They certainly have the returning talent, and a quarterback like Mallet will keep you in just about any game.
When you have nine starters on offense and nine on defense returning from an eight-win team, expectations are high.
Add to that an out-of-conference schedule that is a complete lay down with all games played at home, and expectations get even higher.
And finally, add in the fact that you play in what is perceived as the weaker part of the Big 12, the North…and expectations get sky high.
The Tigers have what should be six easy wins coming right out of the gate. That leaves six games against quality opponents.
Can Missouri win the first national championship in the long history of the program this year?
They return four starters on their O line, virtually all their skill positions including a very good quarterback in Blaine Gabbert (3593 yards passing, 2nd in the Big 12) ,leading rusher Derrick Washington (865 yards) and virtually their entire defense. The only truly key departure is receiver Danario Alexander, who is taking his skill set to the NFL.
The team should be able to move the ball on just about anyone. If they can conjure up some improvements on defense, an undefeated regular season is not out of the question at all given the relative paucity of their schedule.
They still do, however, have to get by Nebraska….and a pretty good A&M team. Still, they certainly have the capabilities.
The University of Utah began playing football way back in 1892. And in all those years, the Utes have not won a national championship.
Lately, however, they’ve come close.
In 2004, under then Coach Urban Myer, the Utes capped off a perfect regular season by becoming the first BCS buster, playing in the 2005 Fiesta Bowl. They then demolished Big East representative Pitt 35-7.
“Oh, Pitt was just 8-3 coming in” the experts said. Utah finished ranked 5th in the nation.
In 2008, under current Coach Kyle Whittingham, the Utes ran the table again and were invited to the Sugar Bowl. There the 6th ranked Utes took on the 4th ranked Alabama Crimson Tide.
Utes 31, Bama 17. After the game, the BCS ranked the Utes 4th while the AP ranked them 2nd. SEC apologists said that Bama wasn’t “motivated” since they were not playing for the national championship. Uh-huh.

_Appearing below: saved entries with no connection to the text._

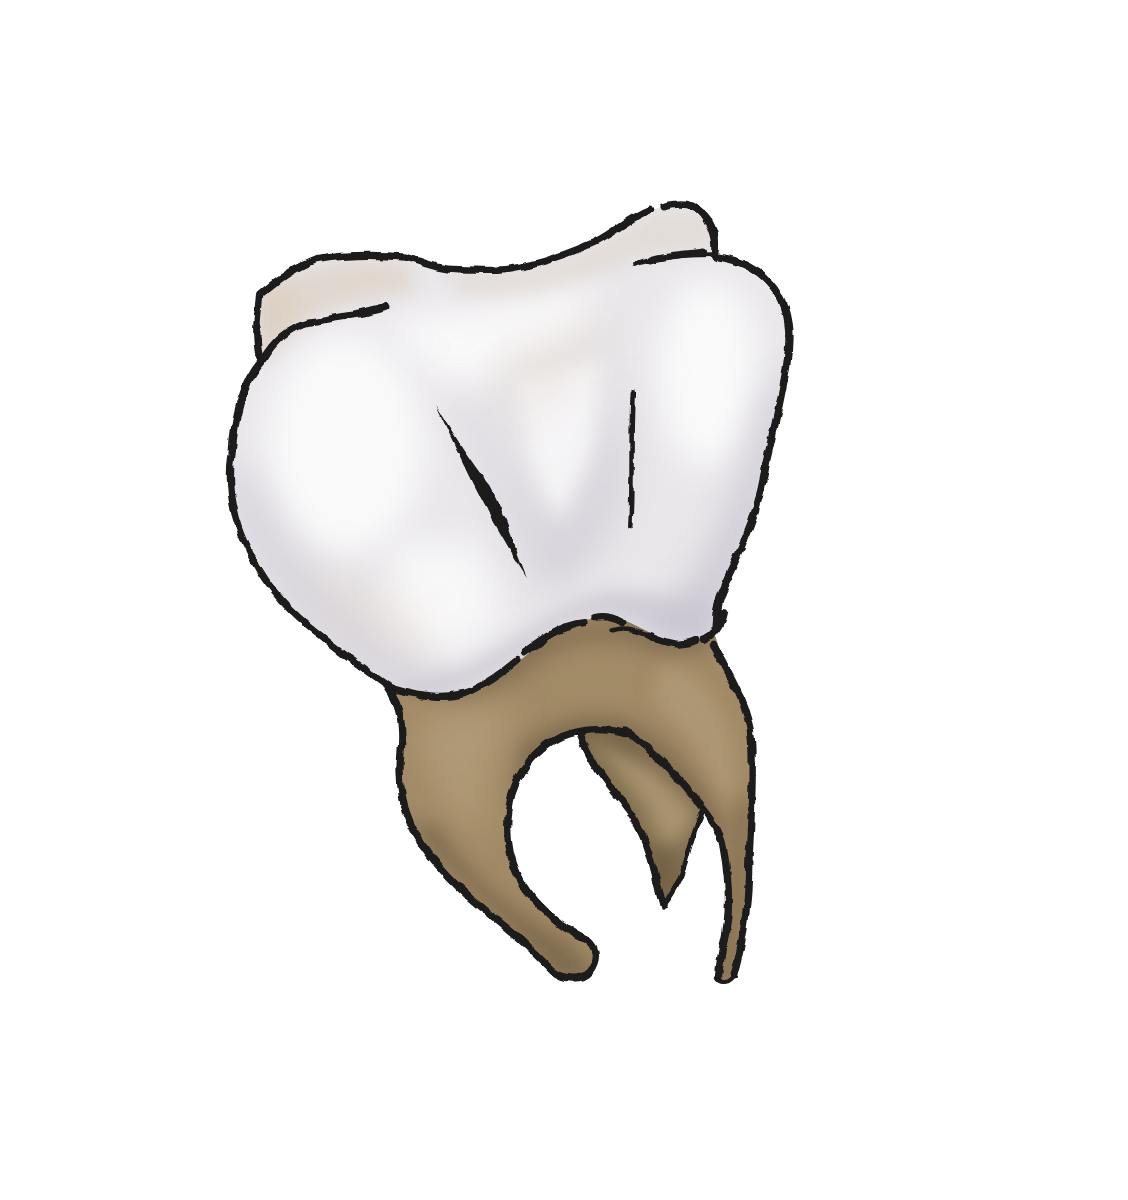
<!DOCTYPE html>
<html lang="en">
<head>
<meta charset="utf-8">
<title>Molar illustration</title>
<style>
:root{
  --paper:#ffffff;
  --ink:#1b1a1c;
  --enamel:#e9e7ea;
  --enamel-light:#fbfafb;
  --enamel-lilac:#c9c5d0;
  --enamel-warm:#dccfc1;
  --root:#a18a66;
  --root-light:#b39d79;
  --root-dark:#6b5940;
  --root-shadow:#82704f;
}
html,body{margin:0;padding:0;background:var(--paper);overflow:hidden}
.artboard{display:block;width:1128px;height:1200px;background:var(--paper)}
.ink{fill:none;stroke:var(--ink);stroke-linecap:round;stroke-linejoin:round;stroke-width:2.9}
.ink-heavy{stroke-width:3.6}
.ink-fine{stroke-width:1.8}
.ink-fill{fill:var(--ink)}
.enamel{fill:var(--enamel)}
.light{fill:var(--enamel-light)}
.lilac{fill:var(--enamel-lilac)}
.warm{fill:var(--enamel-warm)}
.root{fill:var(--root)}
.root-back{fill:var(--root-shadow)}
.root-light{fill:var(--root-light)}
.root-dark{fill:var(--root-dark)}
</style>
</head>
<body>
<svg class="artboard" viewBox="0 0 447.4 476" role="img" aria-label="Watercolour and ink drawing of a molar tooth with a white crown and brown roots">
  <defs>
    <path id="crown-shape" d="M103 117 C110 111 117 106 125 103 C137 101 150 101 161 102 C168 104 174 107 182 107 C190 107 198 108 206 106 C217 104 227 100 236 96 C244 92 250 85 259 83 C266 81 274 80 278 84 C283 88 285 95 283 102 C291 103 301 107 306 113 C313 121 314 133 312 145 C310 158 307 170 304 183 C302 196 299 206 295 215 C290 226 284 236 283 248 C280 254 275 256 268 255 C258 253 251 245 241 245 C229 245 220 250 211 258 C204 264 197 270 189 274 C178 278 166 276 156 273 C145 266 135 259 127 252 C116 244 106 233 100 221 C93 208 90 194 92 180 C93 165 96 152 104 143 C101 134 102 125 103 117Z"/>
    <path id="front-roots-shape" d="M155 272 C159 280 160 290 159 299 C158 309 159 318 163 327 C169 340 180 351 192 361 C203 369 211 377 219 385 C224 389 231 389 234 385 C237 381 237 376 233 373 C223 368 213 360 207 350 C201 340 200 327 203 315 C207 303 215 294 226 291 C233 289 241 289 248 291 C258 297 267 306 275 316 C281 323 286 329 287 337 C289 348 290 362 287 374 C286 380 285 384 285 388 C287 391 290 390 291 387 C295 373 297 358 297 342 C298 325 299 307 298 293 C297 281 291 270 285 256 L282 247 L240 240 L190 268Z"/>
    <path id="back-root-shape" d="M230 290 C234 302 240 310 247 318 C254 327 258 338 260 348 L263 360 C268 353 271 346 273 338 C275 331 277 325 279 321 C270 308 260 297 248 291Z"/>
    <clipPath id="crown-clip"><use href="#crown-shape"/></clipPath>
    <clipPath id="front-roots-clip"><use href="#front-roots-shape"/></clipPath>
    <clipPath id="back-root-clip"><use href="#back-root-shape"/></clipPath>
    <filter id="wash-soft" x="-50%" y="-50%" width="200%" height="200%"><feGaussianBlur stdDeviation="7"/></filter>
    <filter id="wash-tight" x="-50%" y="-50%" width="200%" height="200%"><feGaussianBlur stdDeviation="3.5"/></filter>
    <filter id="brush-edge" filterUnits="userSpaceOnUse" x="70" y="60" width="270" height="350">
      <feTurbulence type="fractalNoise" baseFrequency="0.16" numOctaves="2" seed="8" result="grain"/>
      <feDisplacementMap in="SourceGraphic" in2="grain" scale="2.4" xChannelSelector="R" yChannelSelector="G"/>
    </filter>
  </defs>

  <g id="back-root" clip-path="url(#back-root-clip)">
    <use href="#back-root-shape" class="root-back"/>
    <path class="root-light" opacity=".8" filter="url(#wash-tight)" d="M234 292 L256 320 L266 345 L276 322 L258 302Z"/>
    <path class="root-dark" opacity=".65" filter="url(#wash-tight)" d="M254 336 L272 334 L264 364Z"/>
    <path class="root-dark" opacity=".5" filter="url(#wash-tight)" d="M228 288 L250 290 L276 316 L264 308 L244 298Z"/>
  </g>

  <g id="front-roots" clip-path="url(#front-roots-clip)">
    <use href="#front-roots-shape" class="root"/>
    <path class="root-light" opacity=".85" filter="url(#wash-soft)" d="M164 286 C180 280 198 278 206 282 C196 296 190 314 194 334 C182 328 168 312 164 286Z"/>
    <path class="root-light" opacity=".7" filter="url(#wash-tight)" d="M262 262 C280 266 290 282 292 304 L290 330 C284 308 274 290 258 278Z"/>
    <path class="root-dark" opacity=".45" filter="url(#wash-tight)" d="M158 268 C180 284 200 274 214 263 C228 252 244 252 262 260 L284 258 L280 240 L150 260Z"/>
    <path class="root-dark" opacity=".55" filter="url(#wash-tight)" d="M206 296 C220 284 240 280 254 288 C268 297 280 312 288 328 L284 334 L248 298 L220 298 L204 318Z"/>
    <path class="root-dark" opacity=".6" filter="url(#wash-tight)" d="M162 326 C176 346 202 366 222 390 L238 388 L226 374 C204 362 184 346 174 328Z"/>
    <path class="root-dark" opacity=".4" filter="url(#wash-tight)" d="M291 318 L300 316 L294 392 L282 392Z"/>
  </g>

  <g id="crown" clip-path="url(#crown-clip)">
    <use href="#crown-shape" class="enamel"/>
    <ellipse class="light" cx="137" cy="176" rx="31" ry="43" filter="url(#wash-soft)"/>
    <ellipse class="light" cx="281" cy="148" rx="20" ry="37" filter="url(#wash-soft)"/>
    <path class="light" opacity=".9" filter="url(#wash-soft)" d="M150 128 C174 122 214 120 238 110 L230 134 L180 156Z"/>
    <path class="light" opacity=".85" filter="url(#wash-soft)" d="M158 214 L190 216 L200 246 L176 262 L150 246Z"/>
    <path class="lilac" opacity=".55" filter="url(#wash-soft)" d="M176 150 C190 176 202 204 214 234 C226 238 240 220 248 196 L250 150 C240 172 230 196 220 210 C208 196 196 170 176 150Z"/>
    <path class="light" opacity=".7" filter="url(#wash-tight)" d="M204 150 L238 142 L234 180 L222 206 L212 186Z"/>
    <path class="lilac" opacity=".55" filter="url(#wash-soft)" d="M88 180 C90 216 112 244 156 276 L190 278 C158 264 118 230 104 194Z"/>
    <path class="lilac" opacity=".85" filter="url(#wash-soft)" d="M316 140 C310 184 298 222 282 256 L252 250 C274 240 292 204 302 160Z"/>
    <path class="lilac" opacity=".75" filter="url(#wash-tight)" d="M152 274 C178 282 200 266 216 254 C232 242 246 242 264 254 L282 254 L282 240 L246 234 C222 236 204 256 184 265Z"/>
    <path class="warm" opacity=".65" filter="url(#wash-tight)" d="M102 118 C118 104 140 101 162 104 L164 116 C144 118 122 122 104 142Z"/>
    <path class="warm" opacity=".75" filter="url(#wash-tight)" d="M101 117 L116 110 L118 124 L103 142Z"/>
    <path class="warm" opacity=".45" filter="url(#wash-tight)" d="M180 108 C206 110 238 100 258 84 L282 84 L284 98 L252 102 C234 112 204 120 180 116Z"/>
    <path class="warm" opacity=".28" filter="url(#wash-soft)" d="M196 140 L240 124 L240 142 L204 168Z"/>
    <path class="warm" opacity=".3" filter="url(#wash-soft)" d="M120 226 L160 236 L174 262 L140 252Z"/>
  </g>

  <g id="ink-lines" filter="url(#brush-edge)">
    <g id="crown-outline">
      <path class="ink" d="M103 142 C101 134 102 125 103 117 C110 111 117 106 125 103 C137 101 150 101 161 102 C168 104 174 107 182 107 C190 107 198 108 206 106 C217 104 227 100 236 96 C244 92 250 86 258 83"/>
      <path class="ink" d="M263 82 C270 80 275 81 278 84 C283 88 285 95 283 102"/>
      <path class="ink-fill" d="M276 81 C284 86 287 95 284 104 L282 103 C283 96 281 89 276 84Z"/>
      <path class="ink" d="M285 102 C293 103 301 107 306 113 C313 121 314 133 312 145 C310 158 307 170 304 183 C302 196 299 206 295 215 C291 225 286 233 284 241"/>
      <path class="ink ink-heavy" d="M289 230 C285 237 284 243 284 249"/>
      <path class="ink" d="M104 143 C96 152 93 165 92 180 C90 194 93 208 100 221 C106 233 116 244 127 252 C135 259 145 266 155 273"/>
    </g>
    <g id="cusp-ridges">
      <path class="ink" d="M104 143 C108 136 114 130 122 128 C132 126 143 125 153 122"/>
      <path class="ink ink-fine" d="M252 105 C259 102 270 101 283 101"/>
      <path class="ink" d="M258 103 C265 101 273 101 279 100"/>
    </g>
    <g id="grooves">
      <path class="ink-fill" d="M173 161 C180 172 187 184 194 192 C199 201 203 214 209 229 C202 218 197 209 193 202 C188 193 181 178 173 161Z"/>
      <path class="ink ink-fine" d="M191 189 C193 194 196 198 200 207"/>
      <path class="ink ink-fine" d="M251 156 C250 172 251 190 250 209"/>
    </g>
    <g id="gum-line">
      <path class="ink" d="M156 273 C166 276 177 278 187 274 C193 271 199 267 205 262"/>
      <path class="ink" d="M208 259 C216 253 223 248 232 247"/>
      <path class="ink" d="M236 245 C240 244 243 245 247 247"/>
      <path class="ink ink-fine" d="M243 250 C249 248 255 251 260 253"/>
      <path class="ink" d="M257 252 C264 255 270 257 276 254"/>
      <path class="ink" d="M279 254 C284 252 286 248 287 243"/>
    </g>
    <g id="root-outlines">
      <path class="ink" d="M154 273 C159 280 160 290 159 299 C158 309 159 318 163 327 C169 340 180 351 192 361 C203 369 211 377 219 385 C224 389 231 389 234 385 C237 381 237 376 233 373"/>
      <path class="ink" d="M233 373 C223 368 213 360 207 350 C201 340 200 327 203 315 C207 303 215 294 226 291 C233 289 241 289 248 291"/>
      <path class="ink" d="M248 290 C258 297 267 306 275 316 C281 323 286 329 287 337 C289 348 290 362 287 374 C286 380 285 384 285 388"/>
      <path class="ink" d="M283 256 C291 270 297 281 298 293 C299 307 298 325 297 342 C297 358 295 373 291 387"/>
      <path class="ink ink-fine" d="M284 388 C286 391 289 390 291 387"/>
      <path class="ink" d="M230 291 C234 302 240 310 247 318 C254 327 258 338 260 348 L263 359"/>
      <path class="ink ink-fine" d="M263 359 C268 353 271 346 273 338 C275 331 277 325 279 321"/>
    </g>
  </g>
</svg>
</body>
</html>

This year, the Utes return seven on offense and only four on defense. But the program has evolved to the point where vacancies that open up are immediately filled by talented players.
Much like both TCU and BYU, who also play in the much maligned Mountain West, the team seems to be able to fill holes without significant performance drop offs.
Perhaps, the “experts’ will agree, they’ve reached the so-called big time.
The 2010 version returns sophomore quarterback Jordan Wynn, who capped off his freshman year with a stellar performance in their bowl victory over Cal that finished off a 10-3 campaign.
The offensive line and backfield all return, as does a very physical defensive front. If the Utes can find a few receivers and some linebacking and backfield help,( which I am betting they will), they could be the surprise BCS team of the year.
They are playing a schedule that will open some eyes. Out of conference, they have one patsy, San Jose State. They also host Big East power Pitt, and visit Big 12 Iowa State and the Fightin’ Irish in South Bend. Wins over these foes will certainly move them into top ten.
In the Mountain West they have two teams that are likely to be top twenty, if not top ten; TCU and BYU. And they get both at home.
Throw in victories against two or three mid-tier Mountain West teams that have bowl eligible seasons, like Air Force, Wyoming and perhaps UNLV, and you have the makings of a very good strength of schedule.
Combined with their past history of success in the BCS bowls, the schedule could propel the Utes into the picture for a national championship...provided, of course, that they run the table.